Alexis Fecteau, the marketing director of Boeing Business Jets, recently highlighted why interest in business jets is more robust than evercontinues to be robust before while speaking at the world-renowned 2020 Corporate Jet Investor Conference in London.
Denver, CO (PRUnderground) February 24th, 2020
Fecteau was one of several distinguished industry speakers invited to speak at the conference hosted by Corporate Jet Investor, a global event organizer and digital publisher that made its debut in 2010. The company’s annual London conference again connected members of the aviation private business aviation industry around the world.
Fecteau’s Highlights at the Conference
While at the Corporate Jet Investor conference, Alexis Fecteau identified Boeing Business Jets’ clients as ultra-high-net-worth individuals, who constitute 50% of their market. These individuals usually have income over a billion dollars. Another 30% of their buyers are heads of state while approximately 20% of customers are charter operators.
According to Fecteau, the BBJ is the ultimate business jet, the pinnacle of private aviation both for luxury and business. The BBJ, often called the Rolls Royce of the skies, is more capable than any other jet in its class, saving time for executives, allowing the space to do business, relax, shower, dine, and arrive refreshed.
Additional Conference Highlights
Alexis Fecteau said at the conference that Boeing Business Jets’ clients buy the company’s products because they value the enormous premium of space aboard its jets compared with other large business jets. For instance, BBJs have more than double the room of traditional ultra-large or long-range business jets, featuring space for security contingents, private rooms, space for family, and full showers, among other amenities.
According to Fecteau, the operating costs associated with BBJs are similar to those of much less capable long-range business jets. In addition, training costs and parts prices are a fraction of the costs of jets such as Embraer, Dassault, Bombardier, and Gulfstream, whose costs can often be up to 10 or more times that of a BBJ.
BBJs also stand out for their superior residual values, according to Fecteau. For instance, the long-term rate of depreciation for BBJs is around 3%, whereas the rate is an average of 9-11% for traditional ultra-large business jets. Thus, people who spend $2 million per year in operating costs for both types of plans lose as much as $2-4 million more per year in depreciation with smaller business jets versus BBJs. In addition, over a 10-year ownership period, they can retain tens of millions of dollars more in asset value with BBJs.

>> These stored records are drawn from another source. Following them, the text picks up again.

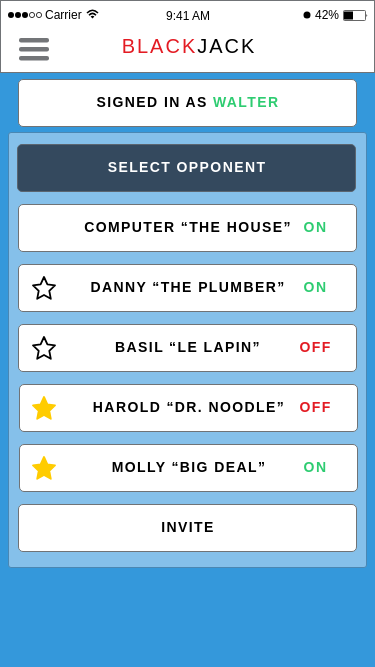
<!DOCTYPE html>
<html lang="en">
<head>
<meta charset="utf-8">
<title>Blackjack – Select opponent</title>
<style>
  :root {
    --blue: #3498db;
    --panel: #85c0ea;
    --panel-edge: #4a87b3;
    --navy: #34495e;
    --edge: #707376;
    --ink: #000;
    --red: #e31b23;
    --green: #2ecc71;
    --gold: #ffcc00;
    --menu: #737578;
    --white: #fff;
  }
  * { box-sizing: border-box; margin: 0; padding: 0; }
  html, body { width: 375px; height: 667px; overflow: hidden; }
  body {
    background: var(--blue);
    color: var(--ink);
    font-family: "Liberation Sans", Arial, sans-serif;
  }
  a { color: inherit; text-decoration: none; }
  svg { display: block; }

  .header {
    height: 73px;
    background: var(--white);
    border: 1px solid var(--edge);
  }
  .status-bar {
    display: grid;
    grid-template-columns: 1fr auto 1fr;
    align-items: center;
    height: 28px;
    padding: 0 6px 0 7px;
    font-size: 12px;
    line-height: 14px;
  }
  .status-left, .status-right { display: flex; align-items: center; }
  .status-left { gap: 3px; }
  .status-right { justify-content: flex-end; gap: 4px; }
  .status-time { padding-top: 2px; }
  .wireless { margin: -2px 0 0 1px; }

  .title-bar {
    display: grid;
    grid-template-columns: 48px 1fr 48px;
    align-items: center;
    height: 38px;
    padding-left: 17px;
    padding-right: 16px;
  }
  .menu { margin-top: 1px; }
  .logo {
    padding-left: 2px;
    margin-top: -4px;
    font-size: 20px;
    font-weight: 400;
    letter-spacing: 2px;
    text-align: center;
  }
  .logo span { color: var(--red); }

  .card {
    display: grid;
    grid-template-columns: 50px 1fr 82px;
    align-items: center;
    width: 339px;
    height: 48px;
    background: var(--white);
    border: 1px solid var(--edge);
    border-radius: 5px;
    font-size: 14px;
    font-weight: 700;
    line-height: 18px;
    letter-spacing: 1.4px;
    text-align: center;
    white-space: nowrap;
  }
  .card > * { grid-row: 1; }
  .label { grid-column: 1 / -1; padding: 0 0 2px 1px; font-size: 14px; }
  .star { grid-column: 1; justify-self: center; }
  .state { grid-column: 3; padding: 0 0 2px 1px; }
  .on, .player { color: var(--green); }
  .off { color: var(--red); }
  .signed-in { margin: 6px 0 0 18px; }

  .panel {
    display: flex;
    flex-direction: column;
    gap: 12px;
    width: 359px;
    height: 436px;
    margin: 5px 0 0 8px;
    padding: 11px 0 0 9px;
    background: var(--panel);
    border: 1px solid var(--panel-edge);
    border-radius: 3px;
  }
  .panel-title {
    margin-left: -1px;
    background: var(--navy);
    border-color: #5b6570;
    color: var(--white);
  }
  .favourite { margin-left: 1px; }
  .favourite .star, .favourite .state { margin-left: -2px; }
</style>
</head>
<body>
  <svg width="0" height="0" style="position:absolute" aria-hidden="true">
    <defs>
      <path id="star-shape" d="M13 2 L16.4 9.4 L24 10.3 L18.3 15.8 L19.8 23.8 L13 20 L6.2 23.8 L7.7 15.8 L2 10.3 L9.6 9.4 Z" stroke-width="1.8" stroke-linejoin="round"/>
    </defs>
  </svg>

  <header class="header">
    <div class="status-bar">
      <div class="status-left">
        <svg width="34" height="8" viewBox="0 0 34 8" role="img" aria-label="Signal strength">
          <circle cx="3" cy="4" r="3"/>
          <circle cx="10" cy="4" r="3"/>
          <circle cx="17" cy="4" r="3"/>
          <g fill="none" stroke="#000" stroke-width=".8">
            <circle cx="24" cy="4" r="2.6"/>
            <circle cx="31" cy="4" r="2.6"/>
          </g>
        </svg>
        <span>Carrier</span>
        <svg class="wireless" width="13" height="10" viewBox="0 0 13 10" role="img" aria-label="Wireless">
          <g fill="none" stroke="#000" stroke-width="1.6">
            <path d="M1 4 Q6.5 -1.6 12 4"/>
            <path d="M3 6.2 Q6.5 2.6 10 6.2"/>
          </g>
          <path d="M4.6 7.5 Q6.5 5.8 8.4 7.5 L6.5 9.5 Z"/>
        </svg>
      </div>
      <span class="status-time">9:41 AM</span>
      <div class="status-right">
        <svg width="8" height="12" viewBox="0 0 8 12" aria-hidden="true">
          <circle cx="4" cy="6" r="3.5"/>
        </svg>
        <span>42%</span>
        <svg width="25" height="11" viewBox="0 0 25 11" role="img" aria-label="Battery">
          <rect x=".5" y=".5" width="22" height="10" rx="1" fill="none" stroke="#555" stroke-width=".9"/>
          <rect x="1" y="1.5" width="9" height="8"/>
          <path d="M23.5 4 Q25 5.5 23.5 7 Z"/>
        </svg>
      </div>
    </div>
    <div class="title-bar">
      <a class="menu" href="#" aria-label="Menu">
        <svg width="32" height="24" viewBox="0 0 32 24">
          <g fill="#737578">
            <rect x="1" y="1" width="30" height="4.4" rx="2"/>
            <rect x="1" y="10" width="30" height="4.4" rx="2"/>
            <rect x="1" y="19" width="30" height="4.4" rx="2"/>
          </g>
        </svg>
      </a>
      <h1 class="logo"><span>BLACK</span>JACK</h1>
    </div>
  </header>

  <main>
    <p class="card signed-in"><span class="label">SIGNED IN AS <span class="player">WALTER</span></span></p>

    <section class="panel">
      <div class="card panel-title"><h2 class="label">SELECT OPPONENT</h2></div>

      <a class="card" href="#">
        <span class="label">COMPUTER “THE HOUSE”</span>
        <span class="state on">ON</span>
      </a>
      <a class="card" href="#">
        <svg class="star" width="26" height="26" fill="none" stroke="#000"><use href="#star-shape"/></svg>
        <span class="label">DANNY “THE PLUMBER”</span>
        <span class="state on">ON</span>
      </a>
      <a class="card" href="#">
        <svg class="star" width="26" height="26" fill="none" stroke="#000"><use href="#star-shape"/></svg>
        <span class="label">BASIL “LE LAPIN”</span>
        <span class="state off">OFF</span>
      </a>
      <a class="card favourite" href="#">
        <svg class="star" width="26" height="26" fill="#ffcc00" stroke="#ffcc00"><use href="#star-shape"/></svg>
        <span class="label">HAROLD “DR. NOODLE”</span>
        <span class="state off">OFF</span>
      </a>
      <a class="card favourite" href="#">
        <svg class="star" width="26" height="26" fill="#ffcc00" stroke="#ffcc00"><use href="#star-shape"/></svg>
        <span class="label">MOLLY “BIG DEAL”</span>
        <span class="state on">ON</span>
      </a>
      <a class="card" href="#"><span class="label">INVITE</span></a>
    </section>
  </main>
</body>
</html>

During the conference, Fecteau did highlight that the BBJ’s cost of entry is high. However, if a client can afford an ultra-large Gulfstream or a Global 7500, he or she can well afford a BBJ, and will be better off by millions of dollars for the investment.